Turning tires: a second life for end-of-life tires

The COP26, the annual United Nation conference regarding climate changes’ issues, has took place only a month ago in Glasgow and differently from other years, the 2021 edition has been particularly followed by public opinion. Among the several conclusions, it has been settled a 45% CO2 emission reduction by 2030. Right now, the automotive sector is one of the largest responsible for global emissions and it is therefore reasonable to expect significant changes on this front.

Every year in Italy an average of 2 million cars are registered (source A.N.F.I.A.), and with the increasing demand, it becomes crucial a proper disposal of wastes generated by end-of-life vehicles. Among the waste materials, the disposal of used tires remains a critical question: every year, 18 million tons of tires worldwide become “end-of-life-tires” (ELTs). However, where do our former tires end up? In the past, their main destination was the landfill, with consequent land occupation and pollution of soil and groundwater.

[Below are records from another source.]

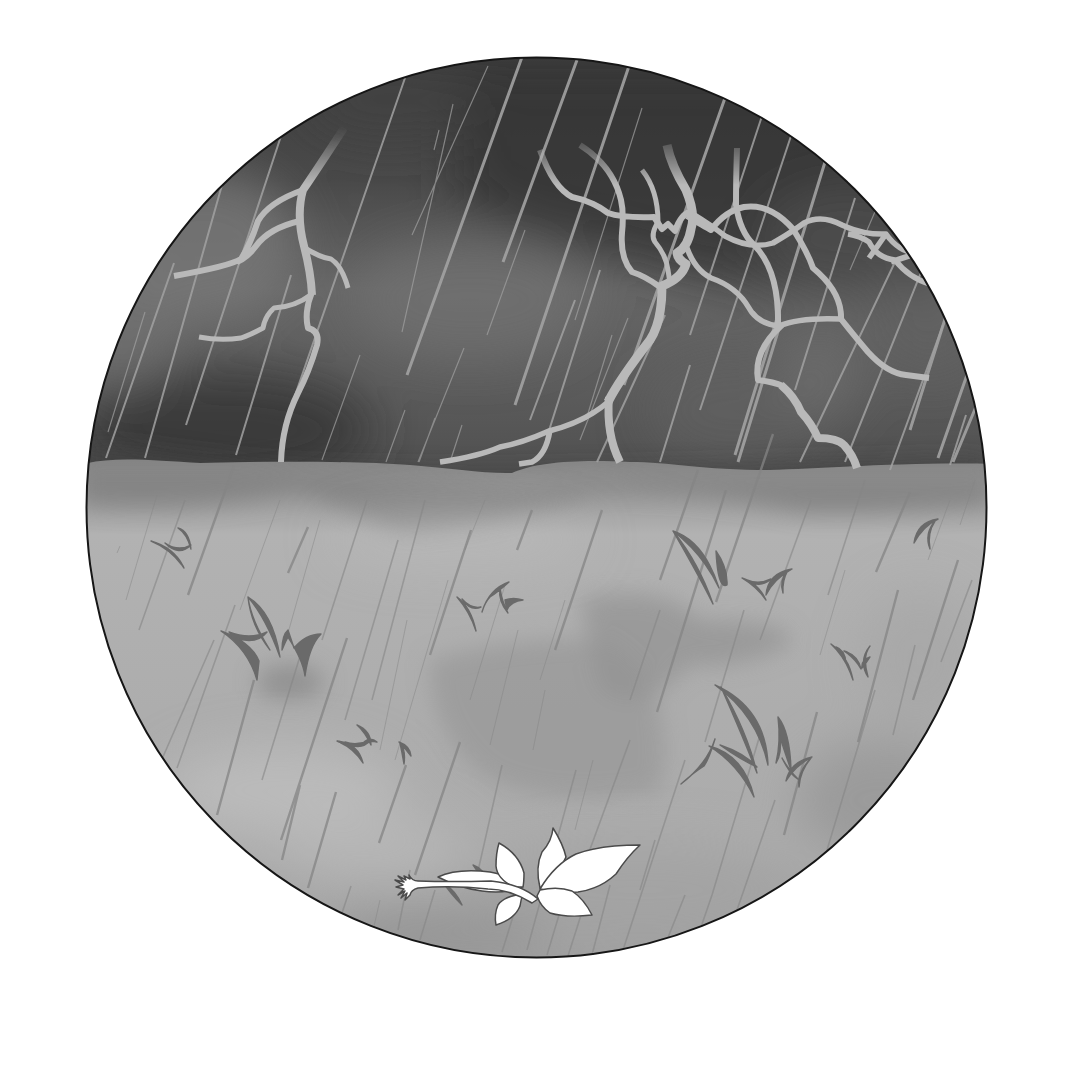
<!DOCTYPE html>
<html lang="en">
<head>
<meta charset="utf-8">
<title>Thunderstorm over a field</title>
<style>
:root{--paper:#fff;--ink:#161616;--bolt:#b9b9b9;--rain-sky:#a2a2a2;--rain-field:#858585;--grass:#6a6a6a;--petal-line:#4a4a4a}
html,body{margin:0;width:1072px;height:1072px;overflow:hidden;background:var(--paper)}
svg{display:block}
.bolts path{fill:none;stroke:var(--bolt);stroke-linejoin:round}
.rain path{fill:none}
.rain-sky{stroke:var(--rain-sky)}
.rain-field{stroke:var(--rain-field)}
.grass{fill:var(--grass);stroke:var(--grass);stroke-width:1.4;stroke-linejoin:round}
.flower{fill:var(--paper);stroke:var(--petal-line);stroke-width:1.5;stroke-linejoin:round}
.rim{fill:none;stroke:var(--ink);stroke-width:2}
</style>
</head>
<body>
<svg width="1072" height="1072" viewBox="0 0 1072 1072" role="img" aria-label="Round grey scene: lightning and rain over a grassy field with a fallen white flower">
<defs>
<clipPath id="disc"><circle cx="536.5" cy="507.5" r="450"/></clipPath>
<clipPath id="field-clip"><path d="M80 465C110 456 150 460 200 463C280 461 350 461 410 465C450 468 485 474 512 473C535 462 580 459 630 462C670 462 700 470 770 470C830 468 910 462 995 464V970H80Z"/></clipPath>
<linearGradient id="sky" x1="0" y1="57" x2="0" y2="470" gradientUnits="userSpaceOnUse">
<stop offset="0" stop-color="#3c3c3c"/><stop offset=".3" stop-color="#4a4a4a"/><stop offset=".56" stop-color="#676767"/><stop offset=".8" stop-color="#5c5c5c"/><stop offset="1" stop-color="#505050"/>
</linearGradient>
<linearGradient id="field" x1="0" y1="460" x2="0" y2="958" gradientUnits="userSpaceOnUse">
<stop offset="0" stop-color="#858585"/><stop offset=".06" stop-color="#999"/><stop offset=".15" stop-color="#b2b2b2"/><stop offset=".5" stop-color="#adadad"/><stop offset=".8" stop-color="#acacac"/><stop offset="1" stop-color="#a0a0a0"/>
</linearGradient>
<linearGradient id="fade" x1="0" y1="125" x2="0" y2="185" gradientUnits="userSpaceOnUse">
<stop offset="0" stop-color="#000"/><stop offset=".2" stop-color="#222"/><stop offset="1" stop-color="#fff"/>
</linearGradient>
<mask id="bolt-fade" maskUnits="userSpaceOnUse" x="80" y="50" width="920" height="430"><rect x="80" y="50" width="920" height="430" fill="url(#fade)"/></mask>
<filter id="haze" x="-40%" y="-60%" width="180%" height="220%"><feGaussianBlur stdDeviation="24"/></filter>
<filter id="mist" x="-30%" y="-60%" width="160%" height="220%"><feGaussianBlur stdDeviation="11"/></filter>
</defs>

<g clip-path="url(#disc)">
<g id="storm-sky">
<rect x="80" y="50" width="915" height="430" fill="url(#sky)"/>
<g filter="url(#haze)">
<ellipse cx="205" cy="245" rx="95" ry="75" fill="#7a7a7a" opacity=".75"/>
<ellipse cx="120" cy="330" rx="60" ry="60" fill="#777" opacity=".6"/>
<ellipse cx="225" cy="430" rx="150" ry="60" fill="#383838" opacity=".85"/>
<ellipse cx="470" cy="300" rx="120" ry="60" fill="#727272" opacity=".7"/>
<path d="M455 60H990V260C900 320 720 290 640 262C560 240 490 230 455 190Z" fill="#343434" opacity=".8"/>
<ellipse cx="850" cy="240" rx="90" ry="55" fill="#505050" opacity=".8"/>
<ellipse cx="930" cy="320" rx="60" ry="60" fill="#626262" opacity=".6"/>
<ellipse cx="735" cy="410" rx="90" ry="55" fill="#646464" opacity=".6"/>
<ellipse cx="820" cy="375" rx="40" ry="45" fill="#707070" opacity=".7"/>
<ellipse cx="390" cy="100" rx="90" ry="40" fill="#444" opacity=".7"/>
</g>
<g filter="url(#mist)"><path d="M85 445Q160 452 230 462T520 472L700 468L985 460V485H85Z" fill="#444" opacity=".7"/></g>
</g>

<g id="grass-field" clip-path="url(#field-clip)">
<rect x="80" y="450" width="915" height="515" fill="url(#field)"/>
<g filter="url(#mist)">
<path d="M80 470H240L400 478L530 488L650 478H990V505Q880 515 800 512Q700 490 600 492Q480 530 400 532Q370 520 300 492Q180 515 80 505Z" fill="#7d7d7d" opacity=".7"/>
<ellipse cx="290" cy="682" rx="34" ry="18" fill="#8c8c8c" opacity=".8"/>
<path d="M430 660Q520 635 600 640Q680 680 660 790Q560 810 490 780Q430 740 430 660Z" fill="#999" opacity=".75"/>
<path d="M580 600Q660 580 700 620Q800 620 790 645Q740 670 690 665Q640 720 600 690Z" fill="#929292" opacity=".7"/>
</g>
<g filter="url(#haze)">
<ellipse cx="280" cy="790" rx="120" ry="45" fill="#bebebe" opacity=".8"/>
<ellipse cx="460" cy="540" rx="130" ry="25" fill="#bbb" opacity=".6"/>
<ellipse cx="375" cy="845" rx="90" ry="35" fill="#bababa" opacity=".7"/>
<ellipse cx="640" cy="890" rx="170" ry="50" fill="#a2a2a2" opacity=".7"/>
<ellipse cx="880" cy="800" rx="85" ry="60" fill="#949494" opacity=".75"/>
<ellipse cx="920" cy="660" rx="60" ry="70" fill="#a6a6a6" opacity=".7"/>
<ellipse cx="440" cy="935" rx="110" ry="25" fill="#8f8f8f" opacity=".7"/>
</g>
</g>

<g id="rain" class="rain">
<g class="rain-sky">
<path stroke-width="3" opacity=".9" d="M577 60L503 262M629 66L515 405M725 98L624 385M522 57L407 375M825 162L735 455M968 372L938 458M985 385L953 462M951 300L910 430M780 325L738 462"/>
<path stroke-width="2" opacity=".85" d="M405 78L290 410M281 136L186 425M222 185L145 458M174 263L106 458M762 116L690 335M791 136L700 410M291 275L236 455M855 198L795 390M930 250L845 462M895 262L800 462M600 270L546 440M665 315L597 462M575 300L530 420M943 325L890 470M690 365L660 462M966 415L950 465"/>
<path stroke-width="1.2" opacity=".7" d="M488 66L412 235M453 104L402 332M439 130L434 150M464 348L418 462M525 230L487 335M642 108L575 320M628 318L580 440M360 355L322 460M405 410L386 462M435 418L419 462M462 425L450 462M612 335L586 420M145 312L108 432M880 200L850 270"/>
</g>
<g class="rain-field">
<path stroke-width="2.4" opacity=".75" d="M308 527L288 573M347 638L281 840M254 680L217 815M234 466L188 595M336 792L308 888M471 530L430 655M460 742L415 875M602 510L555 650M773 434L716 602M726 490L657 712M910 492L876 572M958 560L913 700M898 590L858 742M817 712L784 835M300 785L282 860M406 765L379 843M698 470L660 580M532 510L517 550"/>
<path stroke-width="1.6" opacity=".6" d="M235 605L177 768M214 640L152 782M185 500L139 630M305 640L262 780M367 500L322 640M398 540L345 720M425 500L372 700M576 770L527 950M630 740L566 915M685 760L623 950M760 735L712 895M775 800L737 910M351 886L338 925M410 870L398 930M435 890L420 940M515 910L502 952M562 905L547 955M581 915L568 956M610 885L592 955M685 895L667 940M712 895L700 930M875 690L827 850M915 645L893 735M972 580L941 662M744 610L705 742M660 610L630 700M502 765L476 880M865 480L828 595M811 500L760 640M655 840L640 890"/>
<path stroke-width="1" opacity=".5" d="M120 546L117 553M157 495L126 600M280 500L240 610M407 620L380 750M448 580L395 760M545 690L533 750M518 630L490 745M565 600L540 680M593 760L575 830M485 500L465 550M505 585L470 700M950 500L928 560M975 480L960 525M320 520L286 640M380 900L372 935M845 570L820 655"/>
</g>
</g>

<g id="lightning" class="bolts" mask="url(#bolt-fade)">
<g id="west-bolt">
<path stroke-width="8" d="M344 128Q318 168 303 190Q296 215 304 246Q311 273 312 295"/>
<path stroke-width="6" d="M312 292Q304 312 308 328Q320 331 317 345Q309 372 298 393Q282 425 281 462"/>
<path stroke-width="6" d="M303 190Q269 202 258 221Q250 245 241 259Q230 266 174 276M300 221Q269 228 256 246Q247 258 237 262"/>
<path stroke-width="5" d="M303 247Q321 258 331 259Q342 266 348 288M312 294Q295 307 274 308Q265 316 263 328Q250 335 241 338Q220 341 199 337"/>
</g>
<g id="centre-bolt">
<path stroke-width="9" d="M667 145Q671 165 686 190Q696 214 691 229Q688 247 677 253Q678 260 686 264Q682 278 662 286Q662 322 650 340Q619 380 608 402"/>
<path stroke-width="8" d="M609 397Q606 435 620 462"/>
<path stroke-width="5.5" d="M608 402Q585 422 549 431Q522 443 500 447Q480 456 440 462M550 430Q546 455 532 462L519 464"/>
<path stroke-width="6" d="M540 150Q553 187 572 197Q592 201 608 213Q622 218 654 217L662 229L668 224L675 231Q681 214 690 212M580 145Q613 166 621 200Q624 213 622 233Q620 258 632 272Q645 276 660 287"/>
<path stroke-width="5" d="M642 170Q658 190 658 222Q650 235 655 242Q666 255 668 270L670 283"/>
</g>
<g id="east-bolt">
<path stroke-width="6" d="M737 148Q736 180 736 205Q740 232 754 245Q779 270 778 324M687 216Q705 227 711 230Q725 211 744 207Q770 203 793 229Q808 253 813 268Q842 292 841 319Q856 338 868 352Q887 373 906 375L929 378"/>
<path stroke-width="5.5" d="M693 214Q711 225 725 236Q751 250 773 243Q792 232 804 223Q821 214 842 225Q863 235 886 234Q898 251 916 254L935 258M848 234Q860 236 869 242Q877 258 895 260Q909 278 930 284M886 234Q877 247 869 258M916 254Q905 257 891 262"/>
<path stroke-width="5.5" d="M687 248Q695 270 711 278Q737 287 749 308Q758 324 779 326Q800 317 842 319"/>
<path stroke-width="6" d="M782 325Q753 351 758 380Q774 382 783 386"/>
<path stroke-width="8" d="M781 385Q795 397 801 412Q812 424 818 438Q837 438 844 445Q853 455 857 468"/>
</g>
</g>

<g id="grass-tufts" class="grass">
<path d="M151 541Q175 548 184 568Q171 549 151 541ZM165 543Q178 552 191 545Q179 557 165 543ZM178 528Q189 531 191 549Q187 534 178 528Z"/>
<path d="M221 631Q251 642 259 661L257 680Q248 649 221 631ZM229 632Q250 640 267 632Q257 645 235 638ZM248 597Q273 612 280 657Q266 618 248 597ZM248 597Q251 620 270 650Q251 626 248 597ZM282 650Q282 635 288 630L294 648Q306 634 321 634Q309 646 305 676Q303 660 288 637Q286 640 282 650Z"/>
<path d="M457 597Q471 607 476 631Q470 612 457 597ZM462 599Q471 609 481 607Q471 612 462 599ZM482 612Q489 589 509 582Q498 592 490 597Q485 602 482 612ZM500 588Q502 602 508 613Q498 601 500 588ZM505 600Q513 597 523 600Q511 601 507 610Z"/>
<path d="M673 531Q704 541 719 588Q703 554 673 531ZM673 531Q699 563 713 604Q698 574 673 531ZM716 551Q728 568 727 585Q718 590 716 551Z"/>
<path d="M742 578Q758 583 766 600Q757 587 742 578ZM747 580Q759 585 771 579Q760 589 747 580ZM766 595Q768 573 792 569Q774 579 766 595ZM788 570Q782 581 783 593Q779 580 788 570Z"/>
<path d="M914 543Q917 522 938 519Q923 526 914 543ZM935 521Q927 533 930 549Q924 534 935 521Z"/>
<path d="M831 644Q848 655 853 680Q846 658 831 644ZM836 647Q845 650 846 663Q842 654 836 647ZM844 651Q858 655 861 669Q855 658 844 651ZM870 646Q862 656 868 677Q858 661 870 646ZM862 668Q861 660 870 657Q867 662 862 668Z"/>
<path d="M715 685Q766 708 768 765Q757 715 715 685ZM721 687Q747 731 757 773Q743 737 721 687ZM681 784Q707 764 715 739Q709 759 704 766Q693 773 681 784ZM709 746Q744 755 754 797Q738 764 709 746ZM720 745Q744 753 757 767Q741 760 720 745ZM776 763Q781 742 778 717Q790 732 791 770Q781 741 780 736Q782 754 776 763ZM782 758Q791 776 798 779Q789 770 782 758ZM786 781Q790 762 812 757Q795 766 786 781ZM811 758Q800 771 799 787Q797 773 811 758Z"/>
<path d="M337 741Q358 743 363 763Q354 748 337 741ZM345 742Q357 746 371 740Q360 752 345 742ZM357 725Q371 731 371 745Q365 732 357 725ZM363 743Q370 736 377 742Q370 740 363 743ZM399 742Q410 746 411 756Q405 748 399 742ZM400 743Q406 750 404 764Q402 752 400 743Z"/>
<path d="M473 865Q483 868 491 885Q479 875 473 865ZM443 882Q456 891 462 905Q450 893 443 882Z"/>
</g>

<g id="fallen-flower" class="flower">
<path d="M438 877Q457 868 490 872Q515 877 522 888Q503 894 482 891Q459 888 438 877Z"/>
<path d="M514 887Q497 879 496 866Q496 853 499 843Q519 854 524 873Q524 882 523 887Z"/>
<path d="M523 894Q504 896 498 905Q494 914 496 925Q515 919 520 906Q521 899 523 894Z"/>
<path d="M540 888Q535 867 542 852Q552 841 553 828Q563 844 566 857Q560 872 540 888Z"/>
<path d="M540 889Q555 864 576 854Q600 845 640 845Q627 857 616 874Q600 889 578 892Q558 893 540 889Z"/>
<path d="M540 890Q558 886 572 891Q584 899 592 915Q567 918 550 913Q541 907 537 896Z"/>
<path d="M418 881Q450 882 491 881Q521 884 538 899L532 903Q509 889 488 889Q452 885 418 888Q411 890 410 895L405 900L407 893L401 898L405 891L398 895L404 889L396 887L403 885L395 880L404 882L398 876L406 880L404 876L410 879L409 875Q412 881 418 881Z"/>
</g>
</g>
<circle class="rim" cx="536.5" cy="507.5" r="450"/>
</svg>
</body>
</html>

Even simple incineration comes along with problems, due to the risk of acid gases production and release of small dust particles in the atmosphere.

Since 2006, tire producers and importers must respond to Legislative Decree no. 152/2006 – art. 228th and provide for the management of the same quantity of ELTs placed on the market, complying with the principle of Extended producer responsibility. In this regard, research has been studying intensively solutions to provide the most effective use of the ELTs collected by the various consortia. One of the simplest roads passes through mechanical grinding, with the production of tire powder, reused for example as filler in construction industry or in the formulation of plastic mixtures.

On that note, Reciplast project (funded by Regione Piemonte, POR FESR 2014/2020) aims – among other goals – to find recycling solutions that exploit tire powder as a polymer additive. In particular, within the project, the successful collaboration between Proplast and C.M.P. Bresso has led to the realization of polymeric systems based on recycled LDPE and ELT, in percentages that can reach 65% by weight. These new materials have high impact absorption capability and therefore potential use in many sectors.

C.M.P. Bresso will validate the effectiveness of these materials by creating impact protection from accidental collision that will be applied to the fencing structures in playgrounds: these padding require in fact an elastomeric component, here represented by tire powder, able to absorb the impact and to protect players from serious trauma. Soon the first prototypes will be produced, but it is already evident that the application of these materials is potentially infinite. As if to say: what goes around comes around, even for the wheels!

Irene Kociolek


Fondazione Cassa di Risparmio di Alessandria, member of Proplast, is always at our side.